WE ARE not doing one twentieth part of what God requires us to do. There has been a departure from the simplicity of the work, making it intricate, difficult to understand, and difficult to execute. The judgment and wisdom of man rather than of God has too often guided and controlled. Many feel that they have not time to watch for souls as they that must give account. And what excuse will they render for this neglect of the important work which was theirs to do?"—Testimonies, vol. 5, p. 11.
What a challenge! Although this paragraph was written eighty years ago, the statement, "We are not doing one-twentieth part of what God requires us to do" applies to this solemn time in which we are living, and in particular to the insignificant work being done for the nearly ten million Jews living in the United States. What are we doing as a denomination to win souls for the kingdom from among them? I read in a book recently the startling accusation that the crime of evangelism is laziness. Many are praying for the conversion of the Jews, but prayer is no substitute for action in soul winning.

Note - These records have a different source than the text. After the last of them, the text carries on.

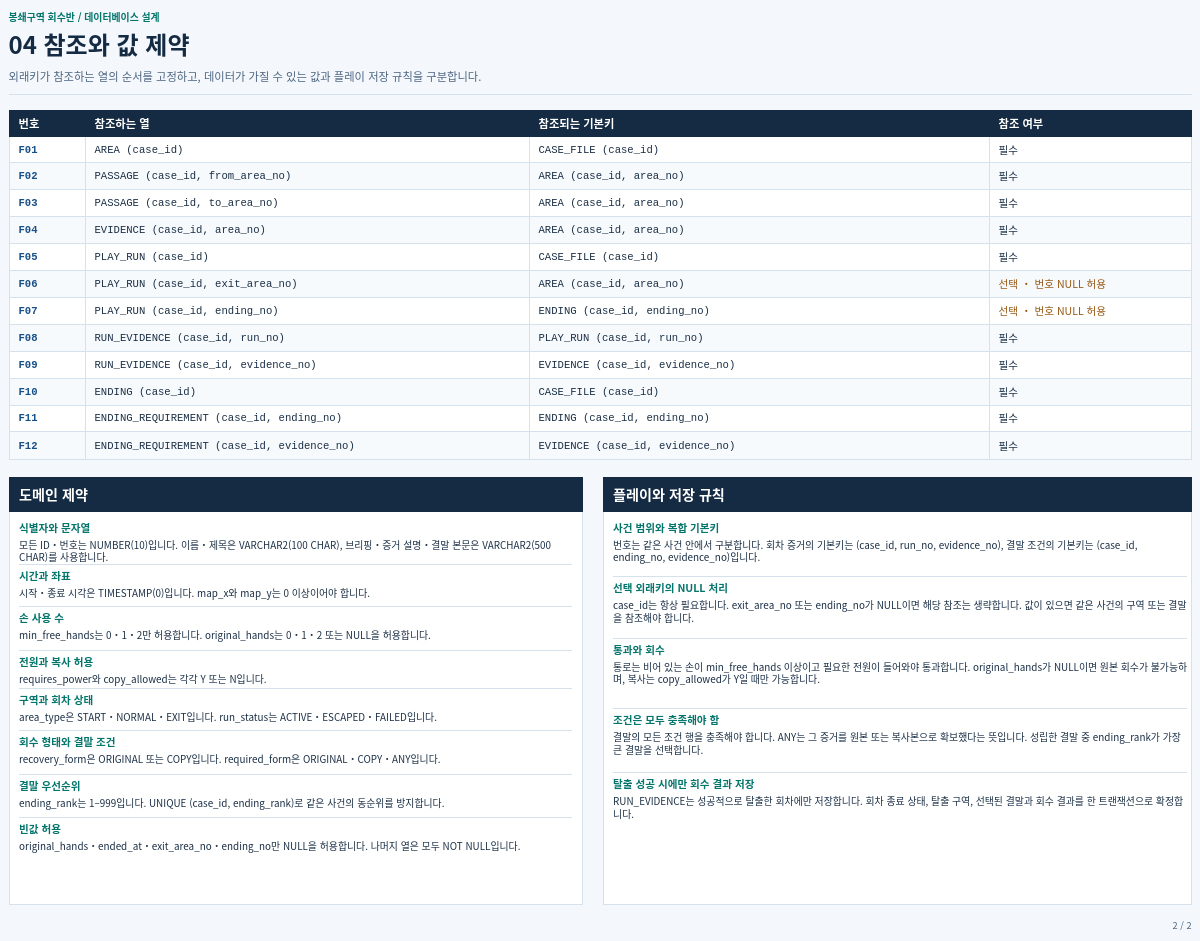
<!DOCTYPE html>
<html lang="ko">
<head>
<meta charset="utf-8">
<title>04 참조와 값 제약</title>
<style>
:root {
  --page: #f4f8fc;
  --paper: #ffffff;
  --stripe: #f7fafd;
  --navy: #152b43;
  --text: #1b2f45;
  --muted: #4d6580;
  --line: #d5e1ec;
  --teal: #04756b;
  --blue: #174f87;
  --amber: #965611;
  --sans: "Noto Sans CJK KR", sans-serif;
  --mono: "Liberation Mono", monospace;
}
* { box-sizing: border-box; margin: 0; padding: 0; }
html, body { width: 1200px; height: 941px; overflow: hidden; }
body { background: var(--page); color: var(--text); font-family: var(--sans); white-space: nowrap; }
.sheet { display: flex; flex-direction: column; width: 1200px; height: 941px; padding: 10px 8.5px 0; }

.intro { height: 85px; border-bottom: 1.4px solid var(--line); }
.section-path { font-size: 9.88px; font-weight: 700; line-height: 14px; color: var(--teal); }
.intro h1 { margin-top: 3px; font-size: 24px; font-weight: 700; line-height: 34px; color: var(--navy); }
.summary { margin-top: 7px; font-size: 11.29px; line-height: 16px; color: var(--muted); }

.references { display: block; margin-top: 15px; height: 350px; background: var(--paper); border: 1px solid var(--line); border-top: 0; }
.references thead, .references tbody { display: block; }
.references tr { display: grid; grid-template-columns: 76px 444px 460px 1fr; height: 26.9px; }
.references th, .references td { display: flex; align-items: center; padding-left: 9px; text-align: left; }
.references thead tr { height: 26.6px; margin: 0 -1px; padding-left: 1px; background: var(--navy); color: var(--paper); font-size: 11.29px; }
.references tbody tr { border-bottom: 1px solid var(--line); }
.references tbody tr:last-child { border-bottom: 0; }
.references tbody tr:nth-child(even) { background: var(--stripe); }
.references tbody th, .references td { border-right: 1px solid var(--line); font-size: 10.59px; line-height: 16px; }
.references td:last-child { border-right: 0; }
.references tbody th, .key { font-family: var(--mono); }
.references tbody th { color: var(--blue); }
.optional { color: var(--amber); }

.rules { display: grid; grid-template-columns: 574px 589px; justify-content: space-between; height: 428px; margin-top: 17px; }
.panel { background: var(--paper); border: 1px solid var(--line); }
.panel h2 { height: 35px; margin: -1px -1px 0; padding-left: 10.6px; background: var(--navy); color: var(--paper); font-size: 14.12px; font-weight: 700; line-height: 34px; }
.rule-list { display: grid; margin: 3.5px 10px 0 9.6px; list-style: none; }
.domain .rule-list { grid-template-rows: 48px 42px 44.5px 37.5px 42px 44px 43px 45px; }
.storage .rule-list { grid-template-rows: 60.5px 61.5px 70.5px 64px 60px; }
.rule-list li { padding-top: 4px; border-top: 1px solid var(--line); }
.rule-list li:first-child { border-top-color: transparent; }
.rule-list h3 { font-size: 10.59px; font-weight: 700; line-height: 14px; color: var(--teal); }
.rule-list p { margin-top: 4.3px; font-size: 9.88px; line-height: 12.3px; }

.page-number { margin-top: 13px; font-size: 9.18px; line-height: 14px; text-align: right; color: var(--muted); }
</style>
</head>
<body>
<main class="sheet">
  <header class="intro">
    <p class="section-path">봉쇄구역 회수반 / 데이터베이스 설계</p>
    <h1>04 참조와 값 제약</h1>
    <p class="summary">외래키가 참조하는 열의 순서를 고정하고, 데이터가 가질 수 있는 값과 플레이 저장 규칙을 구분합니다.</p>
  </header>

  <table class="references">
    <thead>
      <tr><th>번호</th><th>참조하는 열</th><th>참조되는 기본키</th><th>참조 여부</th></tr>
    </thead>
    <tbody>
      <tr><th>F01</th><td class="key">AREA (case_id)</td><td class="key">CASE_FILE (case_id)</td><td>필수</td></tr>
      <tr><th>F02</th><td class="key">PASSAGE (case_id, from_area_no)</td><td class="key">AREA (case_id, area_no)</td><td>필수</td></tr>
      <tr><th>F03</th><td class="key">PASSAGE (case_id, to_area_no)</td><td class="key">AREA (case_id, area_no)</td><td>필수</td></tr>
      <tr><th>F04</th><td class="key">EVIDENCE (case_id, area_no)</td><td class="key">AREA (case_id, area_no)</td><td>필수</td></tr>
      <tr><th>F05</th><td class="key">PLAY_RUN (case_id)</td><td class="key">CASE_FILE (case_id)</td><td>필수</td></tr>
      <tr><th>F06</th><td class="key">PLAY_RUN (case_id, exit_area_no)</td><td class="key">AREA (case_id, area_no)</td><td class="optional">선택 ・ 번호 NULL 허용</td></tr>
      <tr><th>F07</th><td class="key">PLAY_RUN (case_id, ending_no)</td><td class="key">ENDING (case_id, ending_no)</td><td class="optional">선택 ・ 번호 NULL 허용</td></tr>
      <tr><th>F08</th><td class="key">RUN_EVIDENCE (case_id, run_no)</td><td class="key">PLAY_RUN (case_id, run_no)</td><td>필수</td></tr>
      <tr><th>F09</th><td class="key">RUN_EVIDENCE (case_id, evidence_no)</td><td class="key">EVIDENCE (case_id, evidence_no)</td><td>필수</td></tr>
      <tr><th>F10</th><td class="key">ENDING (case_id)</td><td class="key">CASE_FILE (case_id)</td><td>필수</td></tr>
      <tr><th>F11</th><td class="key">ENDING_REQUIREMENT (case_id, ending_no)</td><td class="key">ENDING (case_id, ending_no)</td><td>필수</td></tr>
      <tr><th>F12</th><td class="key">ENDING_REQUIREMENT (case_id, evidence_no)</td><td class="key">EVIDENCE (case_id, evidence_no)</td><td>필수</td></tr>
    </tbody>
  </table>

  <div class="rules">
    <section class="panel domain">
      <h2>도메인 제약</h2>
      <ul class="rule-list">
        <li><h3>식별자와 문자열</h3><p>모든 ID・번호는 NUMBER(10)입니다. 이름・제목은 VARCHAR2(100 CHAR), 브리핑・증거 설명・결말 본문은 VARCHAR2(500<br>CHAR)를 사용합니다.</p></li>
        <li><h3>시간과 좌표</h3><p>시작・종료 시각은 TIMESTAMP(0)입니다. map_x와 map_y는 0 이상이어야 합니다.</p></li>
        <li><h3>손 사용 수</h3><p>min_free_hands는 0・1・2만 허용합니다. original_hands는 0・1・2 또는 NULL을 허용합니다.</p></li>
        <li><h3>전원과 복사 허용</h3><p>requires_power와 copy_allowed는 각각 Y 또는 N입니다.</p></li>
        <li><h3>구역과 회차 상태</h3><p>area_type은 START・NORMAL・EXIT입니다. run_status는 ACTIVE・ESCAPED・FAILED입니다.</p></li>
        <li><h3>회수 형태와 결말 조건</h3><p>recovery_form은 ORIGINAL 또는 COPY입니다. required_form은 ORIGINAL・COPY・ANY입니다.</p></li>
        <li><h3>결말 우선순위</h3><p>ending_rank는 1–999입니다. UNIQUE (case_id, ending_rank)로 같은 사건의 동순위를 방지합니다.</p></li>
        <li><h3>빈값 허용</h3><p>original_hands・ended_at・exit_area_no・ending_no만 NULL을 허용합니다. 나머지 열은 모두 NOT NULL입니다.</p></li>
      </ul>
    </section>

    <section class="panel storage">
      <h2>플레이와 저장 규칙</h2>
      <ul class="rule-list">
        <li><h3>사건 범위와 복합 기본키</h3><p>번호는 같은 사건 안에서 구분합니다. 회차 증거의 기본키는 (case_id, run_no, evidence_no), 결말 조건의 기본키는 (case_id,<br>ending_no, evidence_no)입니다.</p></li>
        <li><h3>선택 외래키의 NULL 처리</h3><p>case_id는 항상 필요합니다. exit_area_no 또는 ending_no가 NULL이면 해당 참조는 생략합니다. 값이 있으면 같은 사건의 구역 또는 결말<br>을 참조해야 합니다.</p></li>
        <li><h3>통과와 회수</h3><p>통로는 비어 있는 손이 min_free_hands 이상이고 필요한 전원이 들어와야 통과합니다. original_hands가 NULL이면 원본 회수가 불가능하<br>며, 복사는 copy_allowed가 Y일 때만 가능합니다.</p></li>
        <li><h3>조건은 모두 충족해야 함</h3><p>결말의 모든 조건 행을 충족해야 합니다. ANY는 그 증거를 원본 또는 복사본으로 확보했다는 뜻입니다. 성립한 결말 중 ending_rank가 가장<br>큰 결말을 선택합니다.</p></li>
        <li><h3>탈출 성공 시에만 회수 결과 저장</h3><p>RUN_EVIDENCE는 성공적으로 탈출한 회차에만 저장합니다. 회차 종료 상태, 탈출 구역, 선택된 결말과 회수 결과를 한 트랜잭션으로 확정합<br>니다.</p></li>
      </ul>
    </section>
  </div>

  <footer class="page-number">2 / 2</footer>
</main>
</body>
</html>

The Jews as a whole are fine, good, and sincere people. We find them among the great men in literature, philosophy, history, and the sciences. Many of them are wealthy, men of influence in government and in social circles. The Lord wants to save them and to use their talents and means for the advancement of His cause. We have the promise: "Many will accept Christ as the Messiah."—Gospel Workers, p. 398. With that infallible promise of God we ought to go into action. Here are some suggestions that might be followed:
1. Let each pastor with his church board make an inventory of the Jewish families living in the community.
2. Assign able church members as visitors to these families, either to sell or give them a copy of our quarterly magazine Israelite. (The price is only 25 cents a copy or $1.00 for a yearly subscription.)
3. Let the same person go to the same homes from month to month with These Times, Signs of the Times, or other suitable literature, and each quarter with Israelite.
The cultivation of friendship by frequent contacts, with a burning passion that stirs passion, and emotion that kindles emotion, will make a lasting impression on the minds and hearts of our Jewish friends. The greatest power that will impel them to accept Jesus Christ as the Messiah prophesied in the Old Testament will be the impression of truth through constant Christian love manifested in little acts of kindness in the weekly or monthly visits. May the statement, "Many feel that they have not time to watch for souls as they that must give account," help us as ministers and church officers to wake up to our opportunities, to remove the objections of the Jews, to dissipate their doubts, and to conquer their prejudices. Yes, in the day of judgment we will have to give account for what has and has not been done for the salvation of the Jews in our communities. Let us accept Christ's challenge for the evangelization of the Jews in our country and in all nations of the world, working with never-ending patience, and many of them ultimately will join the church and prepare for the glorious return of our Lord. There is no need to invent "intricate, difficult to understand, and difficult to execute" plans. There is only one way to save the lost, and that is to go out and do it. And the one prerequisite: a love and passion for lost souls.